Orchestral Music Review Print



BMC's Sinfonia with Lockhart Plays Through the Heat and Adds Some of Its Own


Event  Information

Brevard -- ( Sun., Jul. 1, 2012 )

Brevard Music Center: BMC - Lockhart Conducts American Classics: Brevard Sinfonia, Keith Lockhart, conductor
$30-$15. -- Whittington-Pfohl Auditorium , 828-862-2105 , http://www.brevardmusic.org/ -- 3:00 PM

July 1, 2012 - Brevard, NC:


Brevard Music Center's Whittington-Pfohl Auditorium was the venue for this mid-afternoon sizzler by the Brevard Sinfonia under the direction of Keith Lockhart. The concertmaster was Ben Carson. The extreme heat has been a major part of the story here for the last three days, testing the mettle of players and listeners alike. This, however, did not deter the huge crowd that turned out to hear this college-division orchestra and Lockhart's first concert of the season. The music — not only familiar but construed in palatable, easy-to-digest chunks — seemed just right as a patriotic prelude to the Center's other July 4th offerings.
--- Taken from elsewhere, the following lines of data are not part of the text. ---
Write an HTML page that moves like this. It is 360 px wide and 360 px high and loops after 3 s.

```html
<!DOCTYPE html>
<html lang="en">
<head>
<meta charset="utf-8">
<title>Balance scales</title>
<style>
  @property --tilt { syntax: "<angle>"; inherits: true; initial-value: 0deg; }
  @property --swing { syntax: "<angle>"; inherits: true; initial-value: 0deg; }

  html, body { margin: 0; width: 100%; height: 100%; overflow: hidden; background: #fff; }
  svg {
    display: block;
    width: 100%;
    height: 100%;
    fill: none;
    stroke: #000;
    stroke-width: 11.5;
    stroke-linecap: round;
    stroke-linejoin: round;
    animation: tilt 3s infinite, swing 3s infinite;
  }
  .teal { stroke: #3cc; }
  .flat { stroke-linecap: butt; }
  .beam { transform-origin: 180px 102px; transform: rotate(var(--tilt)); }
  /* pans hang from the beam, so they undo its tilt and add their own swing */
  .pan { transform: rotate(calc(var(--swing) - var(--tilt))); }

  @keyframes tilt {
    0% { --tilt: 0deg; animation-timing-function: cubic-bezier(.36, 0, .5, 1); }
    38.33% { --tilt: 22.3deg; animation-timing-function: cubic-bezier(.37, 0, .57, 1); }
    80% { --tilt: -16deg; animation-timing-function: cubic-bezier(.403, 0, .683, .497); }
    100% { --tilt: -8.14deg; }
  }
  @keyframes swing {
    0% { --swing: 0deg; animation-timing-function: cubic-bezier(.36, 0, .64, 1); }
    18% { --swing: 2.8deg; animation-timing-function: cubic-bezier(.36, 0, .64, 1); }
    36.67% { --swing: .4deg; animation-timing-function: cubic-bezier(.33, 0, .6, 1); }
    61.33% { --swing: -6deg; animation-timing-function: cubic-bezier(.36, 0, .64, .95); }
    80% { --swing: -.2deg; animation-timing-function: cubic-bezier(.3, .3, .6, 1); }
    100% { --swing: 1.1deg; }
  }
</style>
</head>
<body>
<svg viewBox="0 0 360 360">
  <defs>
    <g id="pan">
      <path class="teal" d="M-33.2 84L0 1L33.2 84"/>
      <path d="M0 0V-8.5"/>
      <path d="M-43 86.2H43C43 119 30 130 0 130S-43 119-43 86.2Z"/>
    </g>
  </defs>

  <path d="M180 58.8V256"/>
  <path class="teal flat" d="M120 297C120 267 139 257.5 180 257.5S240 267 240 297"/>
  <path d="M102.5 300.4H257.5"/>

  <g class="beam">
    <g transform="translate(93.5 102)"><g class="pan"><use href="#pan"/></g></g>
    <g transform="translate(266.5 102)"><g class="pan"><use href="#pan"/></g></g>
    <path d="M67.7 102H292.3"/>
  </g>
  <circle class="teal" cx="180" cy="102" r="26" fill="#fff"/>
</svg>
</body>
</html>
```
Those who have been following Maestro Lockhart's distinguished career know of his recent appointment as seventh Principal Conductor of the BBC Concert Orchestra in addition to his ongoing positions as Conductor of the Boston Pops, and, of course, Principal Conductor of the Brevard Music Center since 2007. He seems to be everywhere and very much in demand all over the world. And yet, Brevard is an important part of his history — he was once a student here and has family here — and his devotion to the educational mission of the institution is palpable. It must be thrilling to perform under his direction.

The program's first half consisted of works inspired by the American West — Aaron Copland's "Buckaroo Holiday" from Rodeo (1942) and Ferde Grofé's Grand Canyon Suite (1931). Part of the fun of attending an outdoor concert is to see what happens, as something always does. After the playing of the National Anthem, a downpour ensued as if on cue, generating a buzz in the audience which didn't immediately subside. To add to this excitement, a car-alarm horn went off a few minutes into the Copland, which turned out to be a comical, though unintended, rhythmic accompaniment to his syncopated and rhythmically-charged score. Noteworthy in this performance was the orchestra's energized forward momentum and unflagging energy. Well done!

The Grofé is an audience-pleaser for sure, and a pedagogical gem for young players. This suite of picturesque movements requires not only technical finesse but also a wide range of musical expressiveness, and this large orchestra (nearly 100 string players alone) successfully plumbed these artistic depths. The demands of the score are there from the very beginning of the "Sunrise" movement, where the faintest timpani roll and high string harmonics provide the sonic background to the relentlessly rising "sunrise" motive in the low winds. This opening gesture — one of expectation which later flowers into an expansive melody — was beautifully done. The "Painted Desert" similarly has a range of musical devices — melodic fragments, full-blown melodies, moments of stasis and those of motion — which were expertly realized. The clip-clopping "On the Trail" is always fun to hear, and the orchestra clearly had fun playing all the burro brayings. The two cadenzas which frame the movement — one for violin and one for celesta — were wonderfully executed. "Sunset" opens with the mesmerizing echoing of horns and a recalling of other movements' themes, and the grandiose final "Cloudburst" movement proved to be a solidly rendered musical affirmation of what some people sitting on the lawn had previously endured.

The second half opened with William Schuman's 1963 orchestration of Charles Ives's brilliantly idiosyncratic Variations on America. These, of course, are variations like no other. Meandering in unexpected ways with intentional "wrong" notes, the orchestra successfully pulled off the aesthetic of an "imperfect performance — Ives's style" perfectly. The lyric gem of the afternoon was the Lyric for Strings (1947) by George Walker, the first African-American composer to win the Pulitzer Prize for Music (in 1996 for Lilacs). Originally the second movement of his String Quartet No. 1 composed in 1946, the work's hushed opening dynamic and generally quiet calm were in marked contrast to both the Ives and George Gershwin's An American in Paris which followed. In addition to the many fine solos through the latter, the orchestra also did a marvelous job of capturing both the vitality and jazzy swing of this American favorite.